“I think guys that are willing to collide and be open-field tacklers,” Fassel said. “Out here, we can simulate the movements and the techniques, but when you get in the game, and you’ve got a live runner and you’ve got to square him up and collide and block, or two-gap and tackle — those things really stand out that is different from what we get on the practice field.”

KICKING AT THE COLISEUM

One among the many adjustments Rams players will have to make playing at the Los Angeles Memorial Coliseum this year has to do with sight lines and the kicking game.

“There’s a depth perception at either end with the field goals. One side where it’s the torch and it’s kind of an arch with a hole in it, so there’s some depth perception. Then, the other side is just a huge grandstand, bowl,” Fassel said. “There’s things we worked on in the Coliseum, targets, because there is some weird sighting depending on which way you kick.”

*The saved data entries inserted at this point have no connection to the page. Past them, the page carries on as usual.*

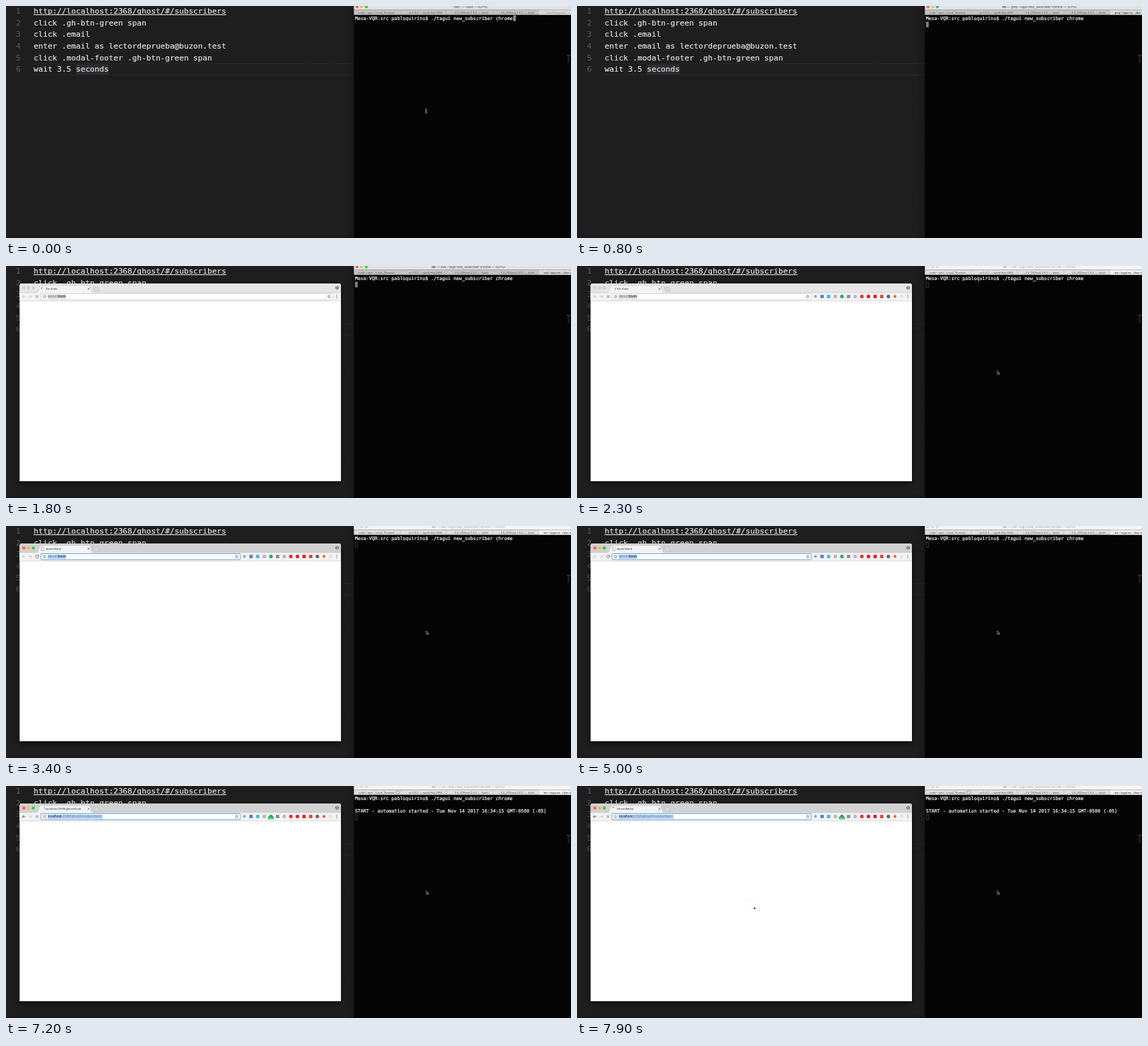
An HTML page for the animation above (8000 ms loop, 808 px wide and 332 px high).

```html
<!DOCTYPE html>
<html lang="en">
<head>
<meta charset="utf-8">
<title>Scripted browser run</title>
<style>
  html, body { margin: 0; width: 100%; height: 100%; overflow: hidden; background: #1e1e1e; }
  svg { display: block; width: 808px; height: 332px; }
  text { white-space: pre; }
  .code { font: 11.16px "DejaVu Sans Mono", monospace; fill: #e2e2e2; stroke: #e2e2e2; stroke-width: .2; }
  .num { fill: #5c5c5c; stroke: none; text-anchor: end; }
  .term { font: 6.7px "DejaVu Sans Mono", monospace; fill: #f4f4f4; stroke: #f4f4f4; stroke-width: .2; }
  .ui { font: 4.26px "Liberation Sans", Arial, sans-serif; fill: #333; }
  .url { font-size: 5px; fill: #7d8288; }
  .url .host { fill: #222; }
  .tab { font-size: 4px; text-anchor: middle; fill: #555; }
  .title { font-size: 4.6px; text-anchor: middle; fill: #555; }
  .off { fill: #b4b4b4; }
  .line { fill: none; stroke: #666; stroke-width: .8; }
  .dim { stroke: #c4c4c4; }
  #browser { filter: drop-shadow(0 3px 4px rgba(0,0,0,.6)); }
</style>
</head>
<body>
<svg viewBox="0 0 808 332">
  <defs>
    <linearGradient id="edge">
      <stop offset="0" stop-color="#000" stop-opacity="0"/>
      <stop offset="1" stop-color="#000" stop-opacity=".2"/>
    </linearGradient>
  </defs>

  <g id="editor">
    <rect width="808" height="332" fill="#1e1e1e"/>
    <rect x="100" y="83.5" width="47" height="14.5" fill="#2c2c30"/>
    <path d="M39 82.5H800M39 98.5H800M801.5 0V332" stroke="#303030" stroke-dasharray="1 1"/>
    <path d="M39.5 12.5H315" stroke="#e2e2e2"/>
    <rect y="328" width="498" height="4" fill="#1b1b1b"/>
    <rect x="484" width="14" height="332" fill="url(#edge)"/>
  </g>

  <g id="terminal">
    <rect x="497.5" width="310.5" height="332" fill="#000" fill-opacity=".88"/>
    <g data-on="0 2300">
      <rect x="497.5" width="310.5" height="5.5" fill="#e2e2e2"/>
      <rect x="497.5" y="5.5" width="310.5" height="7" fill="#c3c3c3"/>
      <rect x="762" y="5.5" width="46" height="7" fill="#d8d8d8"/>
      <circle cx="502" cy="1" r="2.2" fill="#fc605b"/>
      <circle cx="508.7" cy="1" r="2.2" fill="#fdbc40"/>
      <circle cx="515.4" cy="1" r="2.2" fill="#34c84a"/>
    </g>
    <g data-on="2300 8000">
      <rect x="497.5" width="310.5" height="5.5" fill="#f5f5f5"/>
      <rect x="497.5" y="5.5" width="310.5" height="7" fill="#dedede"/>
      <rect x="762" y="5.5" width="46" height="7" fill="#efefef"/>
      <g fill="#e4e4e4" stroke="#ccc" stroke-width=".5">
        <circle cx="502" cy="1" r="2"/><circle cx="508.7" cy="1" r="2"/><circle cx="515.4" cy="1" r="2"/>
      </g>
    </g>
    <path d="M497.5 5.5H808M497.5 12.4H808M564 5.5v7M630 5.5v7M696 5.5v7M762 5.5v7" stroke="#aaa" stroke-width=".5"/>
    <g id="titles"></g>
    <g data-on="6900 8000">
      <rect x="558" y="7" width="4" height="4" rx=".8" fill="#eee" stroke="#777" stroke-width=".7"/>
    </g>
    <path d="M801.5 70.5H808M804.5 70.5V82" fill="none" stroke="#252525" stroke-width="1.8"/>
    <text class="term" x="499" y="19.6">Mesa-VQR:src pabloquirino$ ./tagui new_subscriber chrome</text>
    <text class="term" x="499" y="37.8" data-on="6600 8000">START - automation started - Tue Nov 14 2017 16:34:15 GMT-0500 (-05)</text>
    <rect x="725.2" y="13.5" width="4" height="8" fill="#8c8c8c" data-on="0 300"/>
    <rect x="499" y="22.5" width="4" height="8" fill="#7d7d7d" data-on="300 2300"/>
    <rect x="499.5" y="23" width="3.5" height="7.5" fill="none" stroke="#484848" stroke-width=".7" data-on="2300 6600"/>
    <rect x="499.5" y="41" width="3.5" height="7.5" fill="none" stroke="#484848" stroke-width=".7" data-on="6600 8000"/>
    <path d="M599 147.5q1.8 0 1.8 1v4q0 1-1.8 1M602.6 147.5q-1.8 0-1.8 1v4q0 1 1.8 1" fill="none" stroke="#a8a8a8" stroke-width=".7" data-on="0 300"/>
    <path d="M601 149.8v5l1.2-1 .9 2 .8-.4-.9-1.9h1.5z" fill="#111" stroke="#ccc" stroke-width=".5" data-on="2300 8000"/>
  </g>

  <g id="browser" data-on="1800 8000">
    <path d="M19.5 308V28q0-3 3-3H476q3 0 3 3V308z" fill="#fff"/>
    <path d="M19.5 38V28q0-3 3-3H476q3 0 3 3V38z" fill="#e6e6e6" data-on="1800 2500"/>
    <path d="M19.5 38V28q0-3 3-3H476q3 0 3 3V38z" fill="#d2d2d2" data-on="2500 8000"/>
    <path d="M124.5 30.5h6.5q1 0 1.4 1l1.7 4.5h-6.6q-1 0-1.4-1z" fill="#d9d9d9" stroke="#b2b2b2" stroke-width=".5"/>
    <rect x="19.5" y="38" width="459.5" height="12" fill="#f3f3f3"/>
    <path d="M43.5 38.2q1.5 0 2-1.5l2.6-7.5q.5-1.4 2-1.4H118q1.5 0 2 1.4l2.8 7.5q.5 1.5 2 1.5z" fill="#f3f3f3"/>
    <path d="M19.5 38H43.5q1.5 0 2-1.5l2.6-7.5q.5-1.4 2-1.4H118q1.5 0 2 1.4l2.8 7.5q.5 1.5 2 1.5H479M19.5 50H479" fill="none" stroke="#b8b8b8" stroke-width=".5"/>
    <g data-on="1800 2500" fill="#d2d2d2" stroke="#c0c0c0" stroke-width=".4">
      <circle cx="25.5" cy="31.5" r="2.1"/><circle cx="32.2" cy="31.5" r="2.1"/><circle cx="39" cy="31.5" r="2.1"/>
    </g>
    <g data-on="2500 8000">
      <circle cx="25.5" cy="31.5" r="2.3" fill="#fc605b"/>
      <circle cx="32.2" cy="31.5" r="2.3" fill="#fdbc40"/>
      <circle cx="39" cy="31.5" r="2.3" fill="#34c84a"/>
    </g>
    <path class="line" d="M116.7 31.3l2.6 2.6M119.3 31.3l-2.6 2.6"/>
    <circle cx="473.5" cy="31.3" r="2.4" fill="#555"/>
    <circle cx="473.5" cy="30.7" r="1" fill="#ddd"/>
    <path d="M472 32.8q1.5-1.4 3 0" stroke="#ddd" stroke-width=".7" fill="none"/>

    <path d="M50.5 29.8h2.2l1.4 1.4v4h-3.6z" fill="#fff" stroke="#777" stroke-width=".5" data-on="3000 6800"/>
    <path class="line spin" d="M53 30a2.2 2.2 0 0 1 2.2 2.2" data-at="53 32.2" data-on="1800 3000"/>
    <path class="line spin" d="M53 30a2.2 2.2 0 0 1 2.2 2.2" data-at="53 32.2" data-on="6800 8000"/>
    <text class="ui" x="56.8" y="34" data-on="1800 3000">Sin título</text>
    <text class="ui" x="56.8" y="34" data-on="3000 7000">about:blank</text>
    <text class="ui" x="56.8" y="34" data-on="7000 7300">localhost:2368/ghost/#/sub</text>
    <text class="ui" x="56.8" y="34" data-on="7300 8000">Ghost Admin</text>

    <path class="line dim" d="M28 43.7h-4.6M25.4 41.6l-2.1 2.1 2.1 2.1"/>
    <path class="line" d="M28 43.7h-4.6M25.4 41.6l-2.1 2.1 2.1 2.1" data-on="7000 8000"/>
    <path class="line dim" d="M32.2 43.7h4.6M34.8 41.6l2.1 2.1-2.1 2.1"/>
    <g data-on="3000 6800">
      <path class="line" d="M46.3 42.7a2.1 2.1 0 1 0 .1 1.6"/>
      <path d="M47 41.2v2.2h-2.2z" fill="#666"/>
    </g>
    <path class="line" d="M42.6 41.8l3.8 3.8M46.4 41.8l-3.8 3.8" data-on="1800 3000"/>
    <path class="line" d="M42.6 41.8l3.8 3.8M46.4 41.8l-3.8 3.8" data-on="6800 8000"/>

    <rect x="50" y="39.5" width="417" height="8.6" rx="1" fill="#fff" stroke="#c4c4c4" stroke-width=".6" data-on="1800 2000"/>
    <rect x="50" y="39.5" width="285" height="8.6" rx="1" fill="#fff" stroke="#c4c4c4" stroke-width=".6" data-on="2000 2500"/>
    <rect x="50" y="39.5" width="285" height="8.6" rx="1" fill="#fff" stroke="#5b9be6" stroke-width=".9" data-on="2500 8000"/>
    <circle class="line" cx="55.2" cy="43.7" r="1.9" style="stroke-width:.6"/>
    <path d="M55.2 43.4v1.4M55.2 42.3v.6" stroke="#666" stroke-width=".6"/>
    <rect x="59.5" y="41" width="26.5" height="5.8" fill="#d6d6d6" data-on="1800 2500"/>
    <rect x="59.5" y="41" width="26.5" height="5.8" fill="#b0d2fb" data-on="2500 6800"/>
    <rect x="59.5" y="41" width="78.5" height="5.8" fill="#b0d2fb" data-on="6800 8000"/>
    <text class="ui url" x="59.8" y="45.4" data-on="1800 6800">about:<tspan class="host">blank</tspan></text>
    <text class="ui url" x="59.8" y="45.4" data-on="6800 8000"><tspan class="host">localhost</tspan>:2368/ghost/#/subscribers</text>
    <path id="star" class="line" style="stroke-width:.6"/>
    <g id="tools" data-on="2000 8000"></g>
    <g data-on="7200 8000">
      <rect x="374.8" y="43.8" width="8" height="3.8" rx=".6" fill="#1fa65a"/>
      <text class="ui" x="375.7" y="46.9" style="font-size:3.2px;fill:#fff">new</text>
    </g>
    <g fill="#666">
      <circle cx="473" cy="41.7" r=".6"/><circle cx="473" cy="43.7" r=".6"/><circle cx="473" cy="45.7" r=".6"/>
    </g>

    <g data-on="7600 8000">
      <circle cx="249.5" cy="169.5" r="8.6" fill="none" stroke="#f3f3f3" stroke-width=".7"/>
      <circle id="dot" cx="249.5" cy="162.3" r="1.3" fill="#3c4043"/>
    </g>
  </g>
</svg>
<script>
const LOOP = 8000, STEP = 100;
const $ = id => document.getElementById(id);

function add(parent, tag, attrs, text = "") {
  const el = document.createElementNS("http://www.w3.org/2000/svg", tag);
  for (const key in attrs) el.setAttribute(key, attrs[key]);
  el.textContent = text;
  return parent.appendChild(el);
}

// Editor lines
[
  "http://localhost:2368/ghost/#/subscribers",
  "click .gh-btn-green span",
  "click .email",
  "enter .email as lectordeprueba@buzon.test",
  "click .modal-footer .gh-btn-green span",
  "wait 3.5 seconds"
].forEach((line, i) => {
  const y = 11 + i * 16.65;
  add($("editor"), "text", { class: "code num", x: 21, y }, i + 1);
  add($("editor"), "text", { class: "code", x: 39.5, y }, line);
});

// Terminal tabs and window titles
[
  [533, "node ‹ npm…Local_Terminal  …"],
  [601, "…or-1.6.2 — ngrok http 2368  …"],
  [663.5, "…1.6_2/Ghost-1.6.2 — -bash"],
  [729.5, "…1.6_2/Ghost-1.6.2 — -bash"]
].forEach(([x, name]) => add($("titles"), "text", { class: "ui tab", x, y: 10.5 }, name));

[
  [0, 400, ""],
  [400, 600, "bash"],
  [600, 800, "php"],
  [800, 900, "grep"],
  [900, 1100, "php"],
  [1100, 2300, "sed"],
  [2300, LOOP, "tee"]
].forEach(([from, to, job]) => {
  const on = from + " " + to;
  const idle = from >= 2300 ? " off" : "";
  const title = job ? `src — ${job} ‹ tagui new_subscriber chrome — 63×43` : "src — -bash — 63×43";
  const tab = job ? `${job} ‹ tagui ne…riber chrome` : "…e/tools/tagui/src — -bash";
  add($("titles"), "rect", { x: job ? 609.5 : 640, y: 0, width: 4.5, height: 3, rx: .6, fill: idle ? "#cfe3f2" : "#8cc4ea", "data-on": on });
  add($("titles"), "text", { class: "ui title" + idle, x: job ? 661 : 666, y: 3.1, "data-on": on }, title);
  add($("titles"), "text", {
    class: "ui tab", x: 769, y: 10.5, "data-on": on,
    style: `text-anchor:start;fill:${job ? "#222" : "#888"}`
  }, tab);
});

// Toolbar buttons
[
  "#9aa79d", "#4a86d8", "#52b4e6", "#b9b9b9", "#27ae60", "#8a8f8a", "#b5b3d8",
  "#dc3b35", "#d81f4a", "#d62828", "#e2452c", "#6a6a6a", "#f0592a", "#e3e3e3"
].forEach((fill, i) => {
  const x = 341 + i * 9.48, round = [0, 4, 6, 7, 8, 11, 12, 13].includes(i);
  if (round) add($("tools"), "circle", { cx: x, cy: 43.6, r: i === 12 || i === 0 ? 2 : 2.6, fill });
  else add($("tools"), "rect", { x: x - 2.4, y: 41.2, width: 4.8, height: 4.8, rx: .6, fill });
});

const points = Array.from({ length: 10 }, (_, i) => {
  const r = i % 2 ? 1 : 2.3, a = i * Math.PI / 5;
  return (r * Math.sin(a)).toFixed(2) + " " + (-r * Math.cos(a)).toFixed(2);
});
$("star").setAttribute("d", "M" + points.join("L") + "z");

const timed = [...document.querySelectorAll("[data-on]")].map(el => [el, ...el.dataset.on.split(" ").map(Number)]);
const spinners = [...document.querySelectorAll(".spin")];

function draw(time) {
  const t = Math.floor(time % LOOP / STEP) * STEP;
  for (const [el, from, to] of timed) el.style.display = t >= from && t < to ? "" : "none";
  for (const el of spinners) el.setAttribute("transform", `rotate(${(t - 7900) * .36 - 80} ${el.dataset.at})`);
  $("star").setAttribute("transform", `translate(${t < 2000 ? 462 : 330} 43.8)`);
  $("dot").setAttribute("transform", `rotate(${5 + (t - 7600) * .45} 249.5 169.5)`);
}

const start = performance.now();
function tick() {
  draw(performance.now() - start);
  requestAnimationFrame(tick);
}
tick();
</script>
</body>
</html>
```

While place kicking is one thing, punter Johnny Hekker said he’s not too worried about how his job will be affected.

“Definitely being in a big bowl where the stands are kind of set back from the field is a little different — getting mental pictures. But the wind is the same for every punter and every kicker that comes in there,” Hekker said. “That’s what pregame is for. You get used to what you’re doing. You go in there with a game plan.”

“We’re going to hopefully get in the Coliseum a couple more times before the regular season starts and try to figure it out, because it definitely swirls a little bit,” Hekker continued. “But it’s the same for everybody. The field’s 100 yards long. We’ve all got to play the same game.”

AUGUST MADNESS

As has become tradition in the Rams’ second special teams camp practice, Fassel finished the session off with some friendly competition. He calls it “August Madness” or the “Strong Man” competition.

“There’s a ball, two guys, they each get to put a hand on it and on my whistle, they try to yank it from the other,” Fassel said. “It starts with maybe 32 guys, you lose, now there’s 16, losers out — just whittle it down to the one shining moment.”

Wideout Duke Williams was the last man standing, beating out Zach Laskey for a pretty nice prize.

“A Bose speaker system from Hekker,” Fassel said. “I think it was a couple hundred bucks.”

Well, that may have been the value. But it wasn’t exactly the price.

“A little Bose gift that was actually sent to me by Bose,” Hekker said. “So it’s the gift that keeps on giving. So I’m just glad to pass it on.”

That’s right — Hekker re-gifted.

“It was repackaged quite professionally, so we’ll see if [Williams] can even tell,” Hekker said.

Even if he couldn't, he probably knows now.